keen to try some more.
Day three saw us moving onto a higher
section of the same river to try our skills at some easy class III, to learn some new paddle techniques and to work some more
on the Eskimo roll. The whole time we felt that our two instructors were pushing us at just the right speed not always easy
when you have eight very different people, with different abilities, speed of learning and differing approaches to picking
up new skills. We had a great team that helped, and everyone worked together,
encouraging and supporting those who needed it, and applauding those who achieved personal successes.
Later that night over a pizza we all
agreed that in just three days we had learnt an amazing amount and that there were at least six of us, if not more, who planned
to continue with their learning. What a conversion rate! For me I still couldnt believe that what had all started from a drunken
boast was fast turning into a new found passion and that my life long fear of fast moving water seemed to be fading, overcome
by the desire to learn more about this thrilling sport.
Maybe I spoke too soon. Day four, and
we moved onto the Misahualli, a beautiful river, surrounded by lush green forested banks, and one of the main tributaries
of the great Amazon itself. Parts of the river provide rafters and experienced kayakers with thrilling class IV+ adventures
but the section we were heading for was straight class III. You could feel the tension in the truck as we saw our put in point.
Could we do it? Yes we could. We knew we had the skills. We trusted GynnerŽs evaluation of our abilities and we had to face
up to this next level of river.
Well, I confess. I couldnt. I saw the
river felt the power of the rapids, watched the whitewater tumble and fall around the rocks, making waves and troughs that
filled me with a knee trembling desire to run away and hide. I cried. I begged. Heck, I would have gone down on my knees if
I thought I would have been allowed to go home and seek solace in a cold beer. I
was still afraid of this type of river. It was too fast. It was too big. They

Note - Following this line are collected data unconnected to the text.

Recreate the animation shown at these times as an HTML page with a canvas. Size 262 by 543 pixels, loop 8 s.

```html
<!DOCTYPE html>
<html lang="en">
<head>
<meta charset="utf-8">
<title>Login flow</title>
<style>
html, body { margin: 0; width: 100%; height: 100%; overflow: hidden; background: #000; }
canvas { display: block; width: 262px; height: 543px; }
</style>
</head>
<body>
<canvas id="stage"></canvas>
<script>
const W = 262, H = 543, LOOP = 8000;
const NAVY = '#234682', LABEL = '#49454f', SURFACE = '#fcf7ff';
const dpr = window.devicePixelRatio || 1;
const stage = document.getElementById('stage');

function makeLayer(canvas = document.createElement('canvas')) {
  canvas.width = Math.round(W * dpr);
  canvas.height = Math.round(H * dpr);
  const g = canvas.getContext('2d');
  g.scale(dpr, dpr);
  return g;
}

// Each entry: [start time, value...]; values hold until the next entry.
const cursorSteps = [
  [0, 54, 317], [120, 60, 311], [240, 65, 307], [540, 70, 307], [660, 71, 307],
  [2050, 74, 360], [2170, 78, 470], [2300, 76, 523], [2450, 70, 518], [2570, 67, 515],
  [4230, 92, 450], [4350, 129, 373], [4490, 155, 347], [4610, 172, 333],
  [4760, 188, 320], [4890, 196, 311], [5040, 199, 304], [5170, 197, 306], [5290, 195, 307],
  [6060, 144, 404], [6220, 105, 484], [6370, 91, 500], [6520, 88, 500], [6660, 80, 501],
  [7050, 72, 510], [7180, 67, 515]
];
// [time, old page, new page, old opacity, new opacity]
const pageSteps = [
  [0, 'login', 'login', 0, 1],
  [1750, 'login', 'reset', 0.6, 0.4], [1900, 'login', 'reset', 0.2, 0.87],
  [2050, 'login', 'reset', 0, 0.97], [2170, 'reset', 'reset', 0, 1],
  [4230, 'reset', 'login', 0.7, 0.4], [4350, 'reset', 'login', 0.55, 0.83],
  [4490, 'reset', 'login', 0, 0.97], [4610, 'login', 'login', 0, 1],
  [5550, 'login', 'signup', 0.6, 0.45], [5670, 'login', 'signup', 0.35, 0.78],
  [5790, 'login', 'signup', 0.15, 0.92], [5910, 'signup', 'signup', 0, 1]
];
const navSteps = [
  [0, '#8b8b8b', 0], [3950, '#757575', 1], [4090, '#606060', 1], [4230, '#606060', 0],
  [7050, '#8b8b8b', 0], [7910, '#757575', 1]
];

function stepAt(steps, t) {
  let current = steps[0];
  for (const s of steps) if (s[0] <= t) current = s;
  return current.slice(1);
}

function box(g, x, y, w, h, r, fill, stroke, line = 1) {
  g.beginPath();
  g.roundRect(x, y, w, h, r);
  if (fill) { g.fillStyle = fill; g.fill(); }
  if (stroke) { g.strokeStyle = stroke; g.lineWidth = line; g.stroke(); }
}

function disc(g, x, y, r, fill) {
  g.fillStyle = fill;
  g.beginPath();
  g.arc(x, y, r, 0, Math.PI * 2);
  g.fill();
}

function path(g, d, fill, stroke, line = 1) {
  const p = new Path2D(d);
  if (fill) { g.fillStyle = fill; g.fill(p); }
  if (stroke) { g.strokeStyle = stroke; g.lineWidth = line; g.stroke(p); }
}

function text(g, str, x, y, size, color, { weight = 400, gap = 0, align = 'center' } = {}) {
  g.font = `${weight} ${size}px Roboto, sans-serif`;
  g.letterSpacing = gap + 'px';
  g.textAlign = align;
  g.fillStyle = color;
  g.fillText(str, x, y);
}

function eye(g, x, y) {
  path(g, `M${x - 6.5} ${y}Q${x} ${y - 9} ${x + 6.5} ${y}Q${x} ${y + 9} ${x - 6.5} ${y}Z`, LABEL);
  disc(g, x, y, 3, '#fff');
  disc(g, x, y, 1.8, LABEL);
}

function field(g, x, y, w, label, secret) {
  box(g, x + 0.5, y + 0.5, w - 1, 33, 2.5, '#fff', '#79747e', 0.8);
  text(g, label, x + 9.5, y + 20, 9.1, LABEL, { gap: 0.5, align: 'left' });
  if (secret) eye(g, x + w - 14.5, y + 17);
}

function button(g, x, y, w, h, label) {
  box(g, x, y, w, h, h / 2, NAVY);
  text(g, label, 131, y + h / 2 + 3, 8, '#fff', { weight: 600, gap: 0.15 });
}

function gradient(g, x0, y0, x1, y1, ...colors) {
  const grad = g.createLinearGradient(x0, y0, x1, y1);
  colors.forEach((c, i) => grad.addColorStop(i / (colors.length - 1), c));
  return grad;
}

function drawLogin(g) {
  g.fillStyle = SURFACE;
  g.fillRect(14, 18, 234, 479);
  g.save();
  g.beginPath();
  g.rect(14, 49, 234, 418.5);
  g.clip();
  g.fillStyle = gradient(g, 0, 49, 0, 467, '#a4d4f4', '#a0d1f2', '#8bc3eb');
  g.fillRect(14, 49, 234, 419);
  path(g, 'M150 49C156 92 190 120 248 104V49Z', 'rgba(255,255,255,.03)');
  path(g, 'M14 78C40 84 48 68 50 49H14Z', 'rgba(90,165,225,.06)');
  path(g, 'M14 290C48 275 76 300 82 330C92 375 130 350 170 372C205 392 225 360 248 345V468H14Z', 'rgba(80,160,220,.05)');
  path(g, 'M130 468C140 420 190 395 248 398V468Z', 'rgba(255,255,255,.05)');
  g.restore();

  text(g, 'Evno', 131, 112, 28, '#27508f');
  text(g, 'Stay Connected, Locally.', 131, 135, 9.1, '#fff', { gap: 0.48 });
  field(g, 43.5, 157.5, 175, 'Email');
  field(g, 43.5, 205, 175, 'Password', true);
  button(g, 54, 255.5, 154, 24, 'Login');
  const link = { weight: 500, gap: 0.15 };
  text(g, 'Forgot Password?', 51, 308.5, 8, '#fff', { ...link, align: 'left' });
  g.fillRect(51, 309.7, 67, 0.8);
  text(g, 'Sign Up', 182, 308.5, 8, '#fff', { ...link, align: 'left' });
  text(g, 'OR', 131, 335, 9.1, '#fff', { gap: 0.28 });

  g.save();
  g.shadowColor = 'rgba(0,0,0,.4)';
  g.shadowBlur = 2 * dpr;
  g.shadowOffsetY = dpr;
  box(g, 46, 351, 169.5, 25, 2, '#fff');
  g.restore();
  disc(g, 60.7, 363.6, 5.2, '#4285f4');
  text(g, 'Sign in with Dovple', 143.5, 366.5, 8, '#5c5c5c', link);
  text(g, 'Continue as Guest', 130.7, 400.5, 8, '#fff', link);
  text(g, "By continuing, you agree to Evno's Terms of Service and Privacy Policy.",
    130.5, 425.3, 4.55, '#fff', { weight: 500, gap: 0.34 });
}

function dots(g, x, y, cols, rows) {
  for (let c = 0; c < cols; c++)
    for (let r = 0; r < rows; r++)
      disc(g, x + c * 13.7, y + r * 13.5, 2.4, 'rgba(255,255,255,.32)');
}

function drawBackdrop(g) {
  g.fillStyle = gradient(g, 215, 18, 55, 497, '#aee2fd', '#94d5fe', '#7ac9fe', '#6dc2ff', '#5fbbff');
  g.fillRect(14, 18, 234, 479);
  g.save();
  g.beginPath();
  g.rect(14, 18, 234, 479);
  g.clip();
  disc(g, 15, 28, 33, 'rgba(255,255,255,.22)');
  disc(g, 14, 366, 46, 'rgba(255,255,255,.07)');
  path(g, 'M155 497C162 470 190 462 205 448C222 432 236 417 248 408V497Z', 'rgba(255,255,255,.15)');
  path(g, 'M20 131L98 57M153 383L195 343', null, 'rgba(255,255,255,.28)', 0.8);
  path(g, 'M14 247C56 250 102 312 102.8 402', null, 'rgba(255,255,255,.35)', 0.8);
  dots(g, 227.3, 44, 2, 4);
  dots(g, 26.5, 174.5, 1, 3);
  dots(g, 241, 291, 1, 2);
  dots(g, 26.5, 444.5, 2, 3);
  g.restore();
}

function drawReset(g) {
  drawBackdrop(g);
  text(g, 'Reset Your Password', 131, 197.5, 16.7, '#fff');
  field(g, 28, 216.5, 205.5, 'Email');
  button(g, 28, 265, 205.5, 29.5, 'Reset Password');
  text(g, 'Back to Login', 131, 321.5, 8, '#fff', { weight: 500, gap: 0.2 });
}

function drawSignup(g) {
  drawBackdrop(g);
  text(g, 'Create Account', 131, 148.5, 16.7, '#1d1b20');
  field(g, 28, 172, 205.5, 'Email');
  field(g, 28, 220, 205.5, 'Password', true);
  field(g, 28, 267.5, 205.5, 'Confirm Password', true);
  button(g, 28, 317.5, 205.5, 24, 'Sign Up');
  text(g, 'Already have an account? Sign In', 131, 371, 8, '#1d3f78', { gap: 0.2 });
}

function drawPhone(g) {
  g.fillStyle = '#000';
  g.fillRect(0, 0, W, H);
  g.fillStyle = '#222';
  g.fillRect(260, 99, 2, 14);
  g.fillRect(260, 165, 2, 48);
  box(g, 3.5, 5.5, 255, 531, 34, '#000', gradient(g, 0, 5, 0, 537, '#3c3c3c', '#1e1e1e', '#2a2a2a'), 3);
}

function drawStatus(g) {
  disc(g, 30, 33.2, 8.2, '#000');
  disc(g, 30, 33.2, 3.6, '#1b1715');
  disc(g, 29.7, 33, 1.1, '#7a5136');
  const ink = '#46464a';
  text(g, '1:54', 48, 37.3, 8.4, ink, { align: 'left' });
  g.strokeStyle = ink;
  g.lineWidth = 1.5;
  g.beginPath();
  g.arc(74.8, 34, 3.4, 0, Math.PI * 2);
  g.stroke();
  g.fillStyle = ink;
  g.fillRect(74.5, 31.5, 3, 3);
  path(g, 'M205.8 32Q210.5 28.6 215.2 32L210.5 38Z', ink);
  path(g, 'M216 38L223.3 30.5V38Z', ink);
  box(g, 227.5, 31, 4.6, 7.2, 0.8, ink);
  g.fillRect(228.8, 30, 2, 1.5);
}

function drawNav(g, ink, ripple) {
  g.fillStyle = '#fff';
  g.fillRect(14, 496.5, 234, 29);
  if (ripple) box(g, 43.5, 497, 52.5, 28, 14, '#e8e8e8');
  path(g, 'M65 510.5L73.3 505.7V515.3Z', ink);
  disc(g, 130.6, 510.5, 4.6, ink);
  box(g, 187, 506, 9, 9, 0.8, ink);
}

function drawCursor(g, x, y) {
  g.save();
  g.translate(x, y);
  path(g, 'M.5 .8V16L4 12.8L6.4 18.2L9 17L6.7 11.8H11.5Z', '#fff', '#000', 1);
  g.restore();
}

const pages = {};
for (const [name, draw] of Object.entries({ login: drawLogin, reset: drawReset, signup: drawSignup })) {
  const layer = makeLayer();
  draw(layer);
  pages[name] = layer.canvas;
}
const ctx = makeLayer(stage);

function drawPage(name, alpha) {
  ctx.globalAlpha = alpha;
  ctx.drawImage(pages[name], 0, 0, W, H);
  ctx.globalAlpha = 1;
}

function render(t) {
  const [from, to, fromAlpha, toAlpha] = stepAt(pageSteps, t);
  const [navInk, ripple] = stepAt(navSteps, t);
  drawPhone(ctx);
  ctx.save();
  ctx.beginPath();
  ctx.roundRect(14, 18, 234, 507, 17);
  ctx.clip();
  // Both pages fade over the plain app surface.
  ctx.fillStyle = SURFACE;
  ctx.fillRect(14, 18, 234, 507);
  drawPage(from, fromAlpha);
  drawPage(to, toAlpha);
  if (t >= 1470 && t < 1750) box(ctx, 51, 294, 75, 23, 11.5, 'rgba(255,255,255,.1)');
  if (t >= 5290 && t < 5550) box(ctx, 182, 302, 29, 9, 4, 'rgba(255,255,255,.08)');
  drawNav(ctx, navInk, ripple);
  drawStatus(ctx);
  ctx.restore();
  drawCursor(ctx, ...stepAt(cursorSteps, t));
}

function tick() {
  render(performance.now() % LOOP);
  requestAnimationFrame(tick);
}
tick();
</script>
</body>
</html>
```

say that the real skills of a teacher are borne out when faced with almost hysterical pupils! This was the moment when I knew
I had made the right choice of school Gynner sat me down and we talked. Boy, how we talked. It was all so irrational, and
I knew it. But arent most fears irrational? I had passed the first three days
in a state of euphoria - it was fun. I could do it, you know what, I had even enjoyed it, so what had changed now?
Well, faced with my fear of the water,
or the fear of the ridicule I knew I would endure if I returned home without having run this section, I made my choice. I
got in my kayak, I tried to relax, and I paddled off with Gynner in front of me, reminding me to smile and ENJOY! You know
what? He was right. It was fun, I could do it. I didnt swim. I learnt that my kayak ploughs straight through those waves,
that I can even choose to have some fun in them on the way down. That the river does run fast but by reading it well, a skill
he taught us from the very beginning, I could always choose a spot to stop and relax. Above all I learnt that I could trust
myself and others to be part of a team, the very essence of the kayaking world. Its a friendly family.
So would I do it again? You bet. Am
I doing it again? Well, actually, yes. Its a strange one its a high unlike any other I have experienced a challenge, a sport
that requires thought and patience, but that provides fun, thrills and adventure. I doubt IŽll ever have a first descent.
I doubt IŽll ever manage a 40 ft waterfall, or class V rapids but I do know that I am capable of more and that I want to learn
how to play in those waves.... and of course I really need to stock up on the after river bar tales...!